I recently had the pleasure of participating on a panel discussion about the documentary, MISS Representation.
The documentary produced by Jennifer Siebel Newsom talks about how women are portrayed in the media. A secondary message in the movie talked about the lack of female leadership in key roles within the work place.
After watching the movie, my commitment to girls and women issues soared! I have a renewed vigor to make sure that our young girls realize their worth and not through the eyes of celebrities or commercials for products and services.

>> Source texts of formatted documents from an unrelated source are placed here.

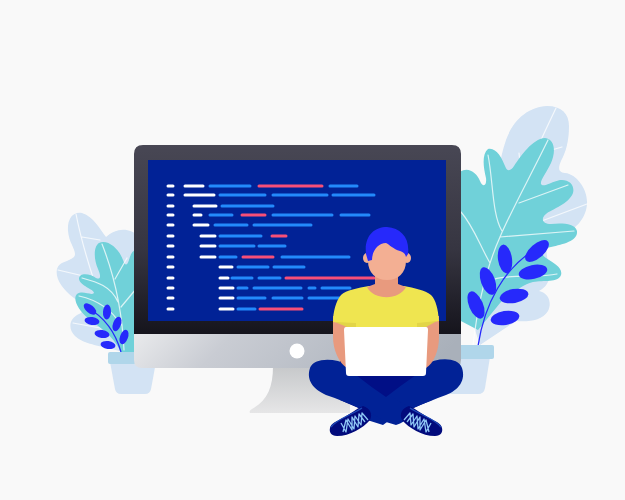
<!DOCTYPE html>
<html lang="en">
<head>
<meta charset="utf-8">
<title>Programmer at work</title>
<style>
:root {
  --paper: #f9f9f9;
  --leaf-pale: #d3e3f4;
  --leaf-teal: #70d1d9;
  --leaf-blue: #2629fb;
  --pot-rim: #b0d6ea;
  --screen: #012296;
  --code-blue: #2389fb;
  --code-pink: #f74f78;
  --skin: #f3af93;
  --skin-shade: #e89a7e;
  --shirt: #efe550;
  --shirt-shade: #e2d548;
  --jeans: #012296;
  --jeans-shade: #010f86;
  --shoe: #020b7c;
}
html, body { margin: 0; height: 100%; overflow: hidden; background: var(--paper); }
svg { display: block; width: 625px; height: 500px; }
.pale { fill: var(--leaf-pale); }
.teal { fill: var(--leaf-teal); }
.blue-leaf { fill: var(--leaf-blue); }
.rim { fill: var(--pot-rim); }
.vein { fill: none; stroke: #fff; stroke-width: 1.2; stroke-linecap: round; opacity: .75; }
.stem { fill: none; stroke: var(--leaf-blue); stroke-width: 1.3; }
.code { fill: none; stroke-width: 3; stroke-linecap: round; }
.code .plain { stroke: #fff; }
.code .call { stroke: var(--code-blue); }
.code .value { stroke: var(--code-pink); }
.skin { fill: var(--skin); }
.skin-shade { fill: var(--skin-shade); }
.jeans { fill: var(--jeans); }
.jeans-shade { fill: var(--jeans-shade); }
</style>
</head>
<body>
<svg viewBox="0 0 625 500" role="img" aria-label="Man sitting cross-legged with a laptop in front of a large monitor showing code, with potted plants on both sides">
  <defs>
    <linearGradient id="bezel" x1="0" y1="0" x2="0" y2="1">
      <stop offset="0" stop-color="#484754"/>
      <stop offset=".55" stop-color="#363541"/>
      <stop offset="1" stop-color="#15141c"/>
    </linearGradient>
    <linearGradient id="chin" x1="0" y1="0" x2="1" y2="0.1">
      <stop offset="0" stop-color="#e9eaec"/>
      <stop offset=".3" stop-color="#c9ccd3"/>
      <stop offset="1" stop-color="#a9b0ba"/>
    </linearGradient>
    <linearGradient id="stand" x1="0" y1="0" x2="0" y2="1">
      <stop offset="0" stop-color="#c6c8ca"/>
      <stop offset="1" stop-color="#e6e6e7"/>
    </linearGradient>
    <ellipse id="leaflet" rx="14.5" ry="7"/>
    <ellipse id="leaflet-small" rx="7.5" ry="4"/>
    <g id="shoe">
      <path fill="#034" d="M0 0" />
      <path fill="var(--shoe)" d="M363 406C370 408 373 414 370 420C363 428 350 436 337 436C331 436 329 432 330 428C331 423 337 421 343 418C350 414 356 409 363 406Z"/>
      <path fill="none" stroke="#1f4bb8" stroke-width="1.3" d="M331 427C337 419 351 415 362 408"/>
      <path fill="none" stroke="#8fc6f5" stroke-width="1.3" stroke-linejoin="round" d="M341 423L346 432L348 419L354 429L355 416L361 425L362 413L368 420M343 432L346 420L352 430L352 417L358 427L359 414L365 422"/>
    </g>
  </defs>

  <rect width="625" height="500" fill="var(--paper)"/>

  <g id="plant-right">
    <path class="pale" d="M465 300C478 270 488 235 497 200C498 178 499 160 506 140C513 120 528 107 547 106C562 106 569 114 569 126C569 141 566 152 561 161C558 168 558 172 565 173C577 174 588 190 587 204C586 219 575 231 559 235C546 239 545 248 548 262C552 276 549 286 539 291C549 293 552 303 548 311C542 321 528 322 516 321L480 345Z"/>
    <path class="vein" d="M556 108C536 150 517 190 505 224M522 181L519 153M534 155L562 147M531 225L587 204"/>
    <path class="teal" d="M460 172C468 166 477 173 480 181C483 188 487 186 486 178C483 166 482 154 488 149C496 147 502 158 505 166C507 172 511 171 514 166C521 156 532 139 545 138C555 139 556 152 551 163C547 172 540 180 541 184C543 188 551 182 560 180C569 179 575 185 573 193C569 204 552 209 546 214C540 219 543 224 551 224C561 223 575 223 577 231C578 241 564 244 551 247C541 249 540 254 546 258C554 263 563 268 561 275C558 283 544 280 533 282C523 284 516 292 505 297L478 330L459 320Z"/>
    <path class="vein" d="M548 140C531 175 511 211 500 237C487 266 478 303 473 345M502 231C492 215 493 179 488 155M519 203L568 185M500 237L574 231M490 263C480 246 474 227 461 212M484 284C499 272 536 279 557 274"/>
    <path class="stem" d="M478 346C484 306 503 266 541 246"/>
    <g class="blue-leaf">
      <use href="#leaflet" transform="translate(537 251) rotate(-41)"/>
      <use href="#leaflet" transform="translate(505 259) rotate(82)"/>
      <use href="#leaflet" transform="translate(533 272) rotate(-12)"/>
      <use href="#leaflet" transform="translate(488 281) rotate(70)"/>
      <use href="#leaflet" transform="translate(514 296) rotate(-10)"/>
      <use href="#leaflet" transform="translate(476 305) rotate(67)"/>
      <use href="#leaflet" transform="translate(505 318) rotate(-9)"/>
    </g>
    <path class="pale" d="M440 357H490L485 388Q484 394 478 394H440Z"/>
    <rect class="rim" x="440" y="345" width="54" height="14" rx="2"/>
  </g>

  <g id="plant-left">
    <path class="pale" d="M123 352C104 346 84 345 75 336C67 328 70 318 79 314C86 311 82 304 74 298C62 289 55 278 57 269C59 261 69 262 74 257C78 252 69 244 68 231C67 219 73 211 82 213C94 217 99 228 106 237C115 229 128 226 140 237V352Z"/>
    <path class="vein" d="M76 214C83 250 101 307 121 350M82 237L100 240M58 270L92 278M73 323L111 330"/>
    <path class="teal" d="M121 352C112 334 100 328 88 318C79 311 72 299 77 294C83 290 91 296 94 293C94 289 80 286 79 279C79 272 91 274 96 278C101 280 101 276 98 269C94 260 93 247 99 243C108 239 119 249 123 260C125 266 127 266 129 260C131 252 134 249 140 250V352Z"/>
    <path class="vein" d="M102 244C113 272 122 307 124 350M82 278C97 282 111 286 118 302M79 296C97 300 112 310 121 325M115 279L127 258M121 307L136 289"/>
    <path class="stem" d="M121 352C115 331 104 317 88 308"/>
    <g class="blue-leaf">
      <use href="#leaflet-small" transform="translate(90 309) rotate(40)"/>
      <use href="#leaflet-small" transform="translate(107 312) rotate(-86)"/>
      <use href="#leaflet-small" transform="translate(92 321) rotate(8)"/>
      <use href="#leaflet-small" transform="translate(117 324) rotate(-70)"/>
      <use href="#leaflet-small" transform="translate(102 334) rotate(8)"/>
      <use href="#leaflet-small" transform="translate(124 337) rotate(-70)"/>
      <use href="#leaflet-small" transform="translate(108 345) rotate(8)"/>
    </g>
    <path class="pale" d="M110 362H156L151 389Q150 394 145 394H121Q116 394 115 389Z"/>
    <rect class="rim" x="108" y="352" width="52" height="12" rx="2"/>
  </g>

  <g id="monitor">
    <path fill="url(#stand)" d="M273 366H350V413H251C249 413 249 411 252 409C267 401 273 388 273 366Z"/>
    <path fill="url(#bezel)" d="M134 335V154Q134 145 143 145H452Q461 145 461 154V335Z"/>
    <rect x="148" y="160" width="298" height="161" fill="var(--screen)"/>
    <path fill="url(#chin)" d="M134 334H461V360Q461 368 453 368H142Q134 368 134 360Z"/>
    <circle cx="297" cy="351" r="7.5" fill="#fff"/>
  </g>

  <g id="code-lines" class="code">
    <path class="plain" d="M168 186H173M168 195H173M168 206H173M168 215H173M168 225H173M168 236H173M168 246H173M168 257H173M168 267H173M168 278H173M168 288H173M168 298H173M168 309H173"/>
    <path class="plain" d="M185 186H203M185 195H214M194 206H216M194 215H201M194 225H208M201 236H215M201 246H215M201 257H215M220 267H232M220 278H228M220 288H233M220 298H233M220 309H233"/>
    <path class="call" d="M210 186H250M330 186H357M220 195H265M273 195H327M333 195H374M222 206H273M210 215H232M273 215H332M341 215H369M215 225H247M254 225H311M220 236H261M220 246H254M259 246H285M220 257H236M282 257H349M238 267H268M274 267H304M232 278H252M259 278H280M238 288H247M254 288H301M309 288H315M322 288H350M238 298H265M273 298H302M309 298H340M238 309H255"/>
    <path class="value" d="M259 186H322M242 215H265M272 236H286M243 257H273M286 278H374M260 309H302"/>
  </g>

  <g id="programmer">
    <g id="legs">
      <path class="jeans-shade" d="M340 360H432V400L386 420L340 400Z"/>
      <path class="jeans" d="M462 368C466 380 459 390 446 395C425 403 398 413 383 425L364 419C358 412 358 405 364 402C387 391 406 375 424 365C438 357 458 357 462 368Z"/>
      <path class="jeans" d="M310 368C306 380 313 389 326 395C347 402 372 413 386 422L396 425C408 422 413 411 407 406C390 396 366 376 348 365C334 357 313 358 310 368Z"/>
      <path class="jeans-shade" d="M356 375H416Q400 386 386 397Q371 387 356 375Z"/>
    </g>
    <use href="#shoe"/>
    <use href="#shoe" transform="matrix(-1 0 0 1 772 0)"/>
    <g id="arms" class="skin-shade">
      <path d="M333 316H357V328L347 368C339 363 333 350 333 337Z"/>
      <path d="M439 316H415V328L426 368C434 363 439 350 439 337Z"/>
    </g>
    <path id="shirt" fill="var(--shirt)" d="M369 286C358 288 346 290 341 295C336 301 333 312 333 322L356 325V334H417V325L439 321C438 309 436 300 431 295C425 290 414 288 404 286Z"/>
    <path fill="var(--shirt-shade)" d="M335 322L356 323V327H347ZM437 321L417 323V327H426Z"/>
    <path class="skin-shade" d="M375 266H398V284L406 287C400 300 374 301 367 287L375 284Z"/>
    <g id="head">
      <ellipse class="skin" cx="367" cy="258" rx="4" ry="5"/>
      <ellipse class="skin" cx="407" cy="258" rx="4" ry="5"/>
      <path class="skin" d="M368 246C368 236 406 236 406 248V261C406 273 398 280 387 280C376 280 368 273 368 261Z"/>
      <path fill="var(--leaf-blue)" d="M366 254C364 236 374 227 387 227C401 228 410 238 408 254L406 257C405 253 403 252 400 251C393 249 390 245 386 243C378 243 372 251 372 260L368 261Z"/>
    </g>
    <path id="laptop" fill="#fff" d="M346 327H426Q428 327 428 330L426 373Q426 376 423 376H349Q346 376 346 373L344 330Q344 327 346 327Z"/>
  </g>
</svg>
</body>
</html>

The movie provided startling statistics that showed self-objectification is growing. The movie also revealed that because of the numerous messages bombarding our youth, suicide, bullying, abuse, and rape are at an all-time high. One of the startling statistics in the documentary said, “Girls are learning to see themselves as objects. American Psychological Association calls self-objectification a national epidemic: Women and girls who self-objectify are more likely to be depressed, have lower confidence, lower ambition and lower GPAs.”

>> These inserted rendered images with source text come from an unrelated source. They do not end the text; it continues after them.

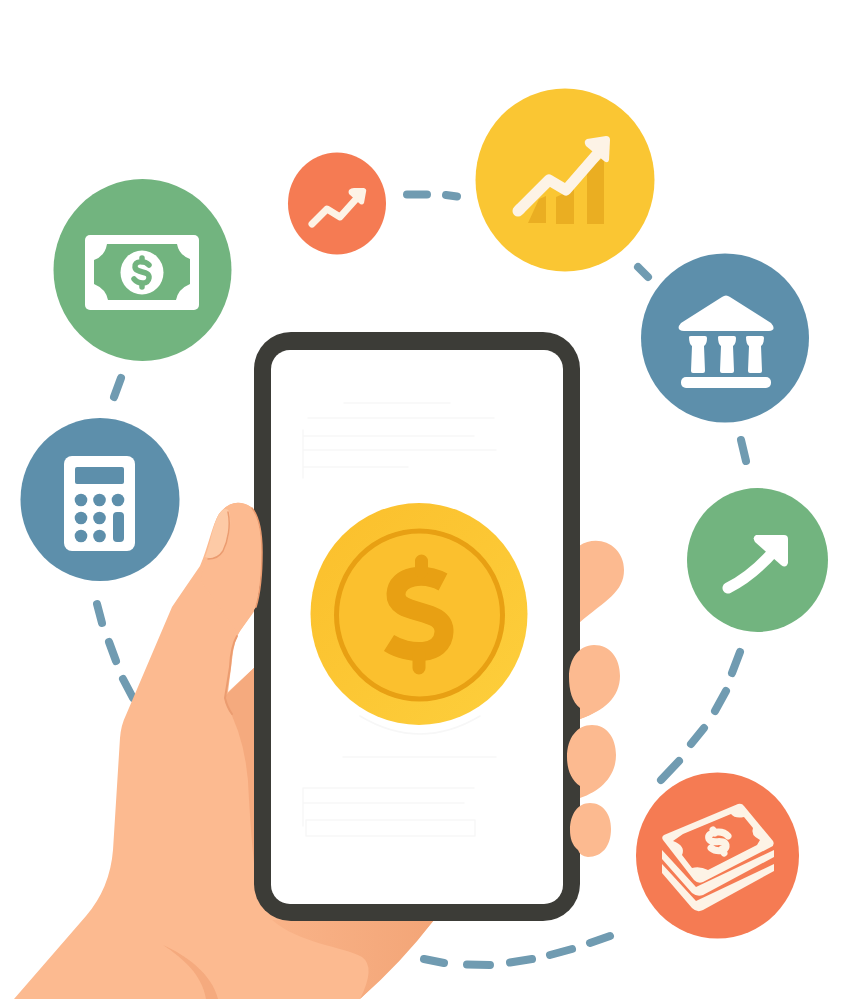
<!DOCTYPE html>
<html lang="en">
<head>
<meta charset="utf-8">
<title>Mobile finance illustration</title>
<style>
:root {
  --paper: #ffffff;
  --green: #72b47f;
  --blue: #5d8fab;
  --dash: #709bb1;
  --coral: #f57b53;
  --yellow: #fac633;
  --gold: #e8a013;
  --cream: #fdf3e6;
  --frame: #3c3c37;
  --skin: #fcba90;
  --skin-shade: #f5aa7e;
  --skin-line: #eb9c70;
  --nail: #fdcaa6;
  --faint: #f7f7f7;
}
html, body { margin: 0; background: var(--paper); overflow: hidden; }
svg { display: block; width: 857px; height: 999px; }
.orbit { fill: none; stroke: var(--dash); stroke-width: 8; stroke-linecap: round; }
.green { fill: var(--green); }
.blue { fill: var(--blue); }
.coral { fill: var(--coral); }
.yellow { fill: var(--yellow); }
.white { fill: var(--paper); }
.cream { fill: var(--cream); }
.skin { fill: var(--skin); }
.shade { fill: var(--skin-shade); }
.line { fill: none; stroke-linecap: round; stroke-linejoin: round; }
</style>
</head>
<body>
<svg viewBox="0 0 857 999" role="img" aria-label="Hand holding a phone with a gold coin, surrounded by finance icons">
  <defs>
    <linearGradient id="coin-fill" x1="0" y1="0" x2="1" y2="1">
      <stop offset="0" stop-color="#fbbf2c"/>
      <stop offset="1" stop-color="#fdcf3c"/>
    </linearGradient>
    <linearGradient id="wrist-shade" x1="0" y1="0" x2="1" y2="0">
      <stop offset="0" stop-color="#f9b388"/>
      <stop offset="1" stop-color="#f3a577"/>
    </linearGradient>
    <path id="column" d="M-9 337 Q-9 336 -7 336 H7 Q9 336 9 338 Q9 344 6 346 L7 371 Q7 373 5 373 H-5 Q-7 373 -7 371 L-6 346 Q-9 344 -9 337Z"/>
    <circle id="key" r="6.3"/>
  </defs>

  <g id="orbit" class="orbit">
    <path d="M407 194.500H427M446 195L457 196.500"/>
    <path d="M638 267L648 277"/>
    <path d="M741 440L746 461"/>
    <path d="M740 652L732 673M726 691L715 711M704 728L691 744M679 761L661 780"/>
    <path d="M610 936L590 943M572 949L550 955M532 959L510 962.500M490 965L467 964.500M444 963L424 959"/>
    <path d="M121 378L114 397"/>
    <path d="M97 604L102 623M109 642L116 661M123 679L133 698"/>
  </g>

  <g id="hand-back">
    <path class="skin" d="M14 999L86 916Q110 888 113 850L120 738Q121 725 126 715L172 607Q178 598 200 566C208 548 212 525 219 514Q233 496 251 507Q258 514 259 530L262 600Q254 612 240 631Q234 640 232 660L228 692L256 666L300 900L434 920Q400 962 360 999Z"/>
    <path class="shade" d="M225 696L256 666V880Q252 850 249 800Q248 742 225 702Z"/>
    <path fill="url(#wrist-shade)" d="M272 920H434Q402 962 360 999Q376 967 362 957C342 946 300 944 272 920Z"/>
    <path class="shade" d="M163 945C186 955 212 974 218 999H206C202 975 184 959 163 945Z"/>
    <path class="line" stroke="var(--skin-line)" stroke-width="2" d="M237 636Q231 646 230 667L225 698Q227 707 232 714"/>
    <path class="skin" d="M579 546C599 533 624 546 624 570C624 592 606 600 579 623Z"/>
  </g>

  <g id="phone">
    <rect x="254" y="332" width="326" height="589" rx="37" fill="var(--frame)"/>
    <rect class="white" x="271" y="350" width="292" height="554" rx="19"/>
    <g class="line" stroke="var(--faint)" stroke-width="1.500">
      <path d="M344 403H450M308 418H494M303 436H474M303 450H496M303 467H408M303 430V478"/>
      <path d="M343 757H496M303 788H474M303 803H464M303 788V826"/>
      <rect x="306" y="820" width="169" height="16"/>
      <path d="M360 716Q420 752 480 716"/>
    </g>
  </g>

  <g id="coin">
    <ellipse cx="419" cy="614" rx="108.500" ry="111" fill="url(#coin-fill)"/>
    <ellipse cx="419.500" cy="615" rx="83" ry="84" fill="#fbc02e" stroke="var(--gold)" stroke-width="5"/>
    <g class="line" stroke="var(--gold)">
      <path stroke-width="19" stroke-linecap="butt" d="M443 582C424 572 397 575 396 594C395 617 445 606 444 632C443 657 408 655 389 643"/>
      <path stroke-width="13" d="M421.500 561V572M419 655V668"/>
    </g>
  </g>

  <g id="fingers">
    <path class="shade" d="M580 650V719Q600 712 612 698L600 660Z"/>
    <path class="skin" d="M594 645C610 645 620 658 620 676C620 697 604 711 580 719V708C572 702 569 690 569 677C569 659 579 645 594 645Z"/>
    <path class="skin" d="M592 725C607 725 616 738 616 755C616 776 601 791 580 798V786C571 780 567 769 567 757C567 738 577 725 592 725Z"/>
    <path class="skin" d="M590 803C603 803 611 814 611 829C611 846 602 857 588 857Q580 856 578 850C572 845 570 838 570 830C570 814 578 803 590 803Z"/>
  </g>

  <g id="thumb">
    <path class="skin" d="M219 514Q233 496 251 507C259 514 262 535 262 552C262 576 259 596 256 607L238 634L200 580C208 555 212 525 219 514Z"/>
    <path fill="var(--nail)" d="M219 514Q225 506 229 511C232 522 229 541 223 552Q217 561 205 557C211 543 212 526 219 514Z"/>
    <path class="line" stroke="var(--skin-line)" stroke-width="1.500" d="M228 512C231 525 228 541 223 551Q218 559 208 559M252 508C260 518 262 538 262 552C262 577 259 597 256 607"/>
  </g>

  <g id="badge-banknote">
    <ellipse class="green" cx="142.500" cy="270" rx="89" ry="91"/>
    <rect class="white" x="85" y="235" width="114" height="75" rx="5"/>
    <path class="green" d="M107 244H177Q179 255 190 259V284Q178 289 176 300H108Q106 289 94 284V260Q105 256 107 244Z"/>
    <ellipse class="white" cx="142" cy="272.500" rx="21.500" ry="22"/>
    <path class="line" stroke="var(--green)" stroke-width="5.500" d="M149 265C144 260 134 261 135 267C136 274 150 270 149 278C148 285 138 284 134 279M142 258V262M142 283V287"/>
  </g>

  <g id="badge-small-trend">
    <ellipse class="coral" cx="337" cy="203.500" rx="49" ry="51"/>
    <path class="line" stroke="var(--cream)" stroke-width="7" d="M312 224L327 209L340 217L357 198"/>
    <path class="cream" d="M349 190Q351 188 354 188L364 188Q367 189 366 192L364 203Q362 206 359 203L349 194Q348 192 349 190Z"/>
  </g>

  <g id="badge-growth-chart">
    <ellipse class="yellow" cx="565" cy="180" rx="89.500" ry="91.500"/>
    <g fill="#eaae22">
      <path d="M528 223L539 199L546 196V223Z"/>
      <path d="M556 197L574 189V224H556Z"/>
      <path d="M587 170L604 157V224H587Z"/>
    </g>
    <path class="line" stroke="var(--cream)" stroke-width="11" stroke-linecap="butt" d="M518 211L549 180L566 190L599 152"/>
    <circle class="cream" cx="520" cy="209" r="5.500"/>
    <path class="cream" d="M587 139L606 136Q610 136 610 140L609 160Q608 164 604 161L586 146Q583 141 587 139Z"/>
  </g>

  <g id="badge-bank">
    <ellipse class="blue" cx="725" cy="338" rx="84" ry="84.500"/>
    <path class="white" d="M681 323L722 297Q726 294 730 297L771 323Q777 330 769 331H684Q675 330 681 323Z"/>
    <use href="#column" class="white" x="698"/>
    <use href="#column" class="white" x="727"/>
    <use href="#column" class="white" x="755"/>
    <rect class="white" x="681" y="377" width="90" height="11" rx="5"/>
  </g>

  <g id="badge-arrow">
    <ellipse class="green" cx="757.500" cy="560" rx="70.500" ry="72"/>
    <path class="line" stroke="var(--paper)" stroke-width="11" d="M728 588Q752 576 774 551"/>
    <path class="white" d="M756 535H784Q788 535 788 539V563Q786 569 781 565L755 542Q752 537 756 535Z"/>
  </g>

  <g id="badge-calculator">
    <ellipse class="blue" cx="100" cy="499.500" rx="79.500" ry="81.500"/>
    <rect class="white" x="64" y="456" width="71" height="95" rx="8"/>
    <g class="blue">
      <rect x="75" y="467" width="49" height="17" rx="2"/>
      <use href="#key" x="81" y="500"/>
      <use href="#key" x="99.500" y="500"/>
      <use href="#key" x="118" y="500"/>
      <use href="#key" x="81" y="518"/>
      <use href="#key" x="99.500" y="518"/>
      <use href="#key" x="81" y="536"/>
      <use href="#key" x="99.500" y="536"/>
      <rect x="113" y="512" width="11" height="30" rx="4"/>
    </g>
  </g>

  <g id="badge-cash-stack">
    <ellipse class="coral" cx="717.500" cy="855.500" rx="81.500" ry="83"/>
    <path class="cream" d="M664 835L738 804Q742 803 744 806L773 841Q775 845 771 847L703 882Q698 884 694 880L663 840Q661 837 664 835Z"/>
    <path class="coral" d="M683 834L731 814Q735 819 744 817L753 828Q750 835 760 840L757 845L708 870Q700 866 692 868L682 855Q686 846 673 841Z"/>
    <path class="line" stroke="var(--cream)" stroke-width="7" d="M728 836C722 829 706 832 709 839C712 845 724 838 726 845C727 852 716 852 711 848M713 830L715 833M722 849L724 853"/>
    <path class="cream" d="M662 850L696 887L774 850V857L703 895Q697 897 692 893L662 859Z"/>
    <path class="cream" d="M662 864L696 901L774 864V871L703 910Q697 913 692 908L662 873Z"/>
  </g>
</svg>
</body>
</html>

Questions asked after the movie ranged from, “I have boys; what can I do to counteract the inaccurate messages that they see on a daily basis?” to “How can I join the effort to stop the way women are being portrayed?”

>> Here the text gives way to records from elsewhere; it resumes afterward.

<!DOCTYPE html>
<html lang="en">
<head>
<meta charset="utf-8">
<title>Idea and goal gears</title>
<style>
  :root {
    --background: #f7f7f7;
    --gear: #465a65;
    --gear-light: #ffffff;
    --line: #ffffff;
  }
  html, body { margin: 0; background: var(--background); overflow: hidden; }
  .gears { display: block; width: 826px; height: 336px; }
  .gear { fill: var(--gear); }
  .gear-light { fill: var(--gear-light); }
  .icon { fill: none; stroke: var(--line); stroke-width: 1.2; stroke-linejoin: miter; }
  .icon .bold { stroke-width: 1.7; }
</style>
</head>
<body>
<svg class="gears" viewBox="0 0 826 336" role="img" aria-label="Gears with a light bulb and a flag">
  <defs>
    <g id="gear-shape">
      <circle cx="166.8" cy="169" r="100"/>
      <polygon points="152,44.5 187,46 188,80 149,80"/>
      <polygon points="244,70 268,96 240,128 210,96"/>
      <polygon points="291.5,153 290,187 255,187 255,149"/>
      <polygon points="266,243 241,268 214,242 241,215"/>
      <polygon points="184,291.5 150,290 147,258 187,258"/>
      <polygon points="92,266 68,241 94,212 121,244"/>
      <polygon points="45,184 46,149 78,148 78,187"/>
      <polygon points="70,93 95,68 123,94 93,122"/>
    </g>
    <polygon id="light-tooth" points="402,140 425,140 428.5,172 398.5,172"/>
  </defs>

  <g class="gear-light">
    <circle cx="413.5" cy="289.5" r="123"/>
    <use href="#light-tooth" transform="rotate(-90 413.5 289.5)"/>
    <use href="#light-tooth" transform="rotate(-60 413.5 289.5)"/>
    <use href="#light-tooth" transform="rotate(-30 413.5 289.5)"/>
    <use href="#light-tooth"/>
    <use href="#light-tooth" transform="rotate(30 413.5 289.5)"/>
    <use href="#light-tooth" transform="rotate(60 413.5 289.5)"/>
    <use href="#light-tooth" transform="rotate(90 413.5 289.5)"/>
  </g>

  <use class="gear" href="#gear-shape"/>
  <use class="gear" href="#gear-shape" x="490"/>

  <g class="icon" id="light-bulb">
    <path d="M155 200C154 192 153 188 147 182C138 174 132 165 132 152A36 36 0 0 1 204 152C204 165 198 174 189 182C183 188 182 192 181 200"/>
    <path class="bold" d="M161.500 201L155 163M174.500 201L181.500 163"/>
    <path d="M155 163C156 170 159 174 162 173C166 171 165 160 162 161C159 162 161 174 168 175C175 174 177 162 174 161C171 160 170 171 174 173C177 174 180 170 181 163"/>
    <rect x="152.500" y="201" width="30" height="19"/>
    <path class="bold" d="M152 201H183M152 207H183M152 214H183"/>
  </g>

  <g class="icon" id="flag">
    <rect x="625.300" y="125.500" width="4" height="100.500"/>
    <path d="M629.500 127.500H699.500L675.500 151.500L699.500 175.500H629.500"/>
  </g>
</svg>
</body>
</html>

As a panelist, here are a few of our recommendations. We encouraged:
- Those in the audience to start the discussion with their peers.
- Talking to young girls about the negative images as they appear on television and in movies.
- Women to seek opportunities to mentor other women striving to advance into leadership roles.
Too often I’ve seen women in leadership roles misusing their position by not setting an example for other women who are striving to advance in their careers, nor feeling a sense of obligation to mentor and help others. For the misrepresentation to change, these actions must change. The movie clearly showed us that until women are at the decision-making table, nothing will improve.
Finally, as the mother of a young son, I too walked away from this experience with my ‘marching orders.’ I want to teach my son to respect women and to have a healthy view of women, not one distorted by the images seen in the media to simply gain ratings.
It cannot be business as usual!
More information on this documentary is available on the MISS Representation website.